Work task:
Each line of the records below that holds "shut" should be copied out.

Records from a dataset
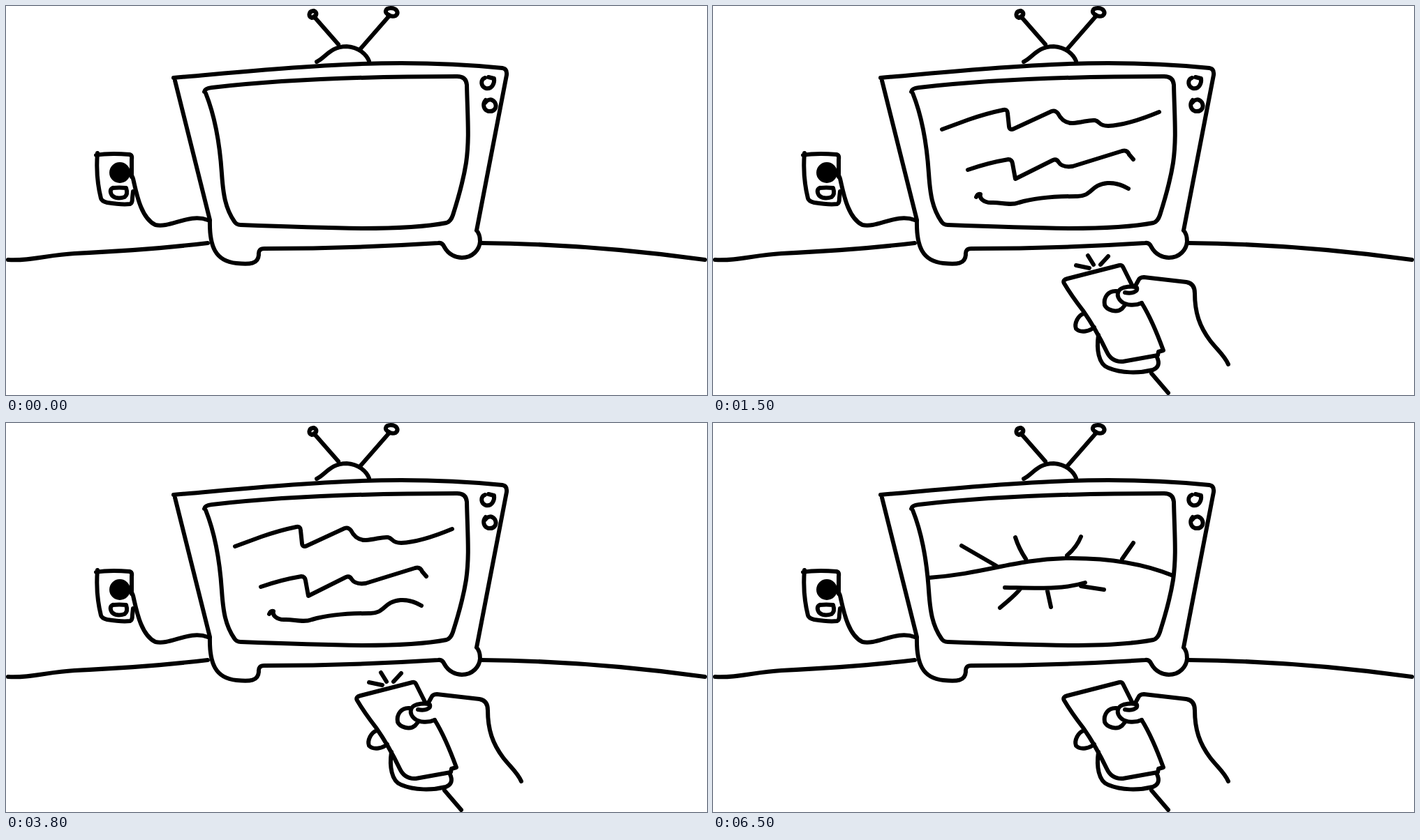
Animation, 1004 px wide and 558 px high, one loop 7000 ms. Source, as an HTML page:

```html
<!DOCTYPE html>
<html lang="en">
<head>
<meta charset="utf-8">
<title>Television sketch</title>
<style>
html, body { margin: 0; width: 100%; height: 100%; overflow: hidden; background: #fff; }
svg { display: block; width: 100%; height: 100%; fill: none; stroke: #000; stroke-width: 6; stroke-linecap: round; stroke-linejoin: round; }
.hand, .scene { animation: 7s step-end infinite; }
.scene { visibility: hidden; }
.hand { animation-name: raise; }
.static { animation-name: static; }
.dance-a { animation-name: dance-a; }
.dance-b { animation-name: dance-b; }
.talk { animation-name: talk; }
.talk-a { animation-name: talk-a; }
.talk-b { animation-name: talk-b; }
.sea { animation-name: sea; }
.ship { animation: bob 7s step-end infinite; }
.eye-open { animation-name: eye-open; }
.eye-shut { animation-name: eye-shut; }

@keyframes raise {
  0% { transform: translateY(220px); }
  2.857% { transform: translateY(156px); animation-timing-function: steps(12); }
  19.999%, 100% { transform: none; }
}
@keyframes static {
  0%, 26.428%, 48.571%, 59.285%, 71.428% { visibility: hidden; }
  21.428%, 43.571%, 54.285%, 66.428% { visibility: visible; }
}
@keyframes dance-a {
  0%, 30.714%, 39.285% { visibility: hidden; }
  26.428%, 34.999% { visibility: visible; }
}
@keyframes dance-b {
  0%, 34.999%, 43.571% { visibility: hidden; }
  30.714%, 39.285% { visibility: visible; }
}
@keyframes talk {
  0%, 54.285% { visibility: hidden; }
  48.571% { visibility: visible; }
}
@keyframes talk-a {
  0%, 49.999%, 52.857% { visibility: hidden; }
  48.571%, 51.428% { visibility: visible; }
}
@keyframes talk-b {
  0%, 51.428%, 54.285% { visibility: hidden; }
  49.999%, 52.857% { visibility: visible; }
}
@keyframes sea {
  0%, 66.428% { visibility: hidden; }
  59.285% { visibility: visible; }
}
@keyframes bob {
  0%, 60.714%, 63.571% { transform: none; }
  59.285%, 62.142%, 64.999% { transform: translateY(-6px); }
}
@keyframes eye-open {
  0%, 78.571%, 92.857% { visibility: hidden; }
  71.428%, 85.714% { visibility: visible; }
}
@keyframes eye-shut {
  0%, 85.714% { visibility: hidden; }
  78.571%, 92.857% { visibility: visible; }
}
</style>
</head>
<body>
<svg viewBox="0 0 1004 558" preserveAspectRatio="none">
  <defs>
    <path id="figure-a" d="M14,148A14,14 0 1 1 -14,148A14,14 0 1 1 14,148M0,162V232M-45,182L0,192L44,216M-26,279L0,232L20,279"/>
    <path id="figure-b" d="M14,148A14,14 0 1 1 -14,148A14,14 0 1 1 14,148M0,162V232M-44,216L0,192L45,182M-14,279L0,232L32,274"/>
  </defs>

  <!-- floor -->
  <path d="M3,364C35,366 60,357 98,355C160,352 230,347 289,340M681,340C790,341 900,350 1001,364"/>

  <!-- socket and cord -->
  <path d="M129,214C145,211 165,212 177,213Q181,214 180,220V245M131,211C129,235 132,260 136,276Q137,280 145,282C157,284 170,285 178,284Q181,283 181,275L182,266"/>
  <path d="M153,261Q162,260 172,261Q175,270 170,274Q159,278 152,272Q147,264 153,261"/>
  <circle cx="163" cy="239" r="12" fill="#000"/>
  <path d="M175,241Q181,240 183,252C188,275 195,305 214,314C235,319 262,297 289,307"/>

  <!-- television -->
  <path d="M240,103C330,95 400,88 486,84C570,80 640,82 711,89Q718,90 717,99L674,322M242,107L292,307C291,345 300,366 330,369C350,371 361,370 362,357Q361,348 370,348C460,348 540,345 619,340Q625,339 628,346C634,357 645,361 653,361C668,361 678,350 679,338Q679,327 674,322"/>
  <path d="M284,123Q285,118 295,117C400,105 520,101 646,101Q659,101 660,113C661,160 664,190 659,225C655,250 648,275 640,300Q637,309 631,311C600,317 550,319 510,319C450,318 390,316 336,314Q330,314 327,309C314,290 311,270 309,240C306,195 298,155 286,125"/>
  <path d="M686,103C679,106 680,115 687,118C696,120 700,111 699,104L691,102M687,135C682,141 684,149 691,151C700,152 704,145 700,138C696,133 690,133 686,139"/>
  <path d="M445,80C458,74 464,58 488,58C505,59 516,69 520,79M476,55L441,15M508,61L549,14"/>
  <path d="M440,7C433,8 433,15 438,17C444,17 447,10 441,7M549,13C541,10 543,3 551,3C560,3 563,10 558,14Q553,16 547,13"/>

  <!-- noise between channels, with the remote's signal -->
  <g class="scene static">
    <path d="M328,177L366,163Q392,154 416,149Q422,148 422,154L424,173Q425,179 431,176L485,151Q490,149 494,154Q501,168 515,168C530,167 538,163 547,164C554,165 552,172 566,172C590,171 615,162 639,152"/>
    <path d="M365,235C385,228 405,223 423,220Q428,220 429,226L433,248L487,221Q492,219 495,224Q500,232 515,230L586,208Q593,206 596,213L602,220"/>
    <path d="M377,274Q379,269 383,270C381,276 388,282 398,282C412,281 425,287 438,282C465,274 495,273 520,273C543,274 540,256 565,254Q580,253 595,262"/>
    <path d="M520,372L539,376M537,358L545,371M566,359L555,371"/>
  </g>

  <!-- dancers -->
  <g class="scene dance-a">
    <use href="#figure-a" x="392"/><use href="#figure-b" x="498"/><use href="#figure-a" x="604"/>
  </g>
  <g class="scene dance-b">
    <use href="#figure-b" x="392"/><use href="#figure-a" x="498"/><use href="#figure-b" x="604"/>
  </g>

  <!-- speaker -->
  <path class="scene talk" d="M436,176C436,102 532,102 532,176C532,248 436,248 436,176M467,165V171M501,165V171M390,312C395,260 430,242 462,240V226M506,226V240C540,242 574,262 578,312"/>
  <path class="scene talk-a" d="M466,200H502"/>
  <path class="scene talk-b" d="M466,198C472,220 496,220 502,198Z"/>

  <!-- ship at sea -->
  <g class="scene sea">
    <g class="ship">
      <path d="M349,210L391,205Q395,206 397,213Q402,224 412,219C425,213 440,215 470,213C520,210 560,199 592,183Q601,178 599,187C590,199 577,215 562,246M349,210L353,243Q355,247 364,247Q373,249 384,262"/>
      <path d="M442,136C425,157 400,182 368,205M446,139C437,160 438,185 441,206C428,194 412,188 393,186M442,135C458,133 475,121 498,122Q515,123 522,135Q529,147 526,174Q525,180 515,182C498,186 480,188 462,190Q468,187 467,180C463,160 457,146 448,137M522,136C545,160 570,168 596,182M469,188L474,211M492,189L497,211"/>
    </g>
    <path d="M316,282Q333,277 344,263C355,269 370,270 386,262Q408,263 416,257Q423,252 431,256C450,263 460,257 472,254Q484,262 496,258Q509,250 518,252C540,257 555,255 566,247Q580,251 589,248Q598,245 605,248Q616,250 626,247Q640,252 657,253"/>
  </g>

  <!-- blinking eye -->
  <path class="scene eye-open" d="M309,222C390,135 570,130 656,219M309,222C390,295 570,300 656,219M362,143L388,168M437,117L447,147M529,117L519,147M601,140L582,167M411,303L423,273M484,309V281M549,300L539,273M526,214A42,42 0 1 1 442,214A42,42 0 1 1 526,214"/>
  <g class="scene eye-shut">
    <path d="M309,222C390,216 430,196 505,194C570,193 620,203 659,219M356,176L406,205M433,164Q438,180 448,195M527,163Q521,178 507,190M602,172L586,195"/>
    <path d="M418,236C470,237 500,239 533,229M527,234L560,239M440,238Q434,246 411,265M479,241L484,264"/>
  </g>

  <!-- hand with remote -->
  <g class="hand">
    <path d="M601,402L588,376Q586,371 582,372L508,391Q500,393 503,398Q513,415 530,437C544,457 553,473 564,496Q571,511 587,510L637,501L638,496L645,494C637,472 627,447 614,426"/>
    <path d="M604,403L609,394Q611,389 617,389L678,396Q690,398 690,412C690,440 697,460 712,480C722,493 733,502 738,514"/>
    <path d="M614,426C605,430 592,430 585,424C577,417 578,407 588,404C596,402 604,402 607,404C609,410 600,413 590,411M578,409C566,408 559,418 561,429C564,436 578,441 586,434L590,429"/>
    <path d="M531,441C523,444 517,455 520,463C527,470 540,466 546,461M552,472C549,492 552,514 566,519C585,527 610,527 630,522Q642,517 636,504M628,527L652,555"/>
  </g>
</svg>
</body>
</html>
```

Solution below:
.eye-shut { animation-name: eye-shut; }
@keyframes eye-shut {
  <g class="scene eye-shut">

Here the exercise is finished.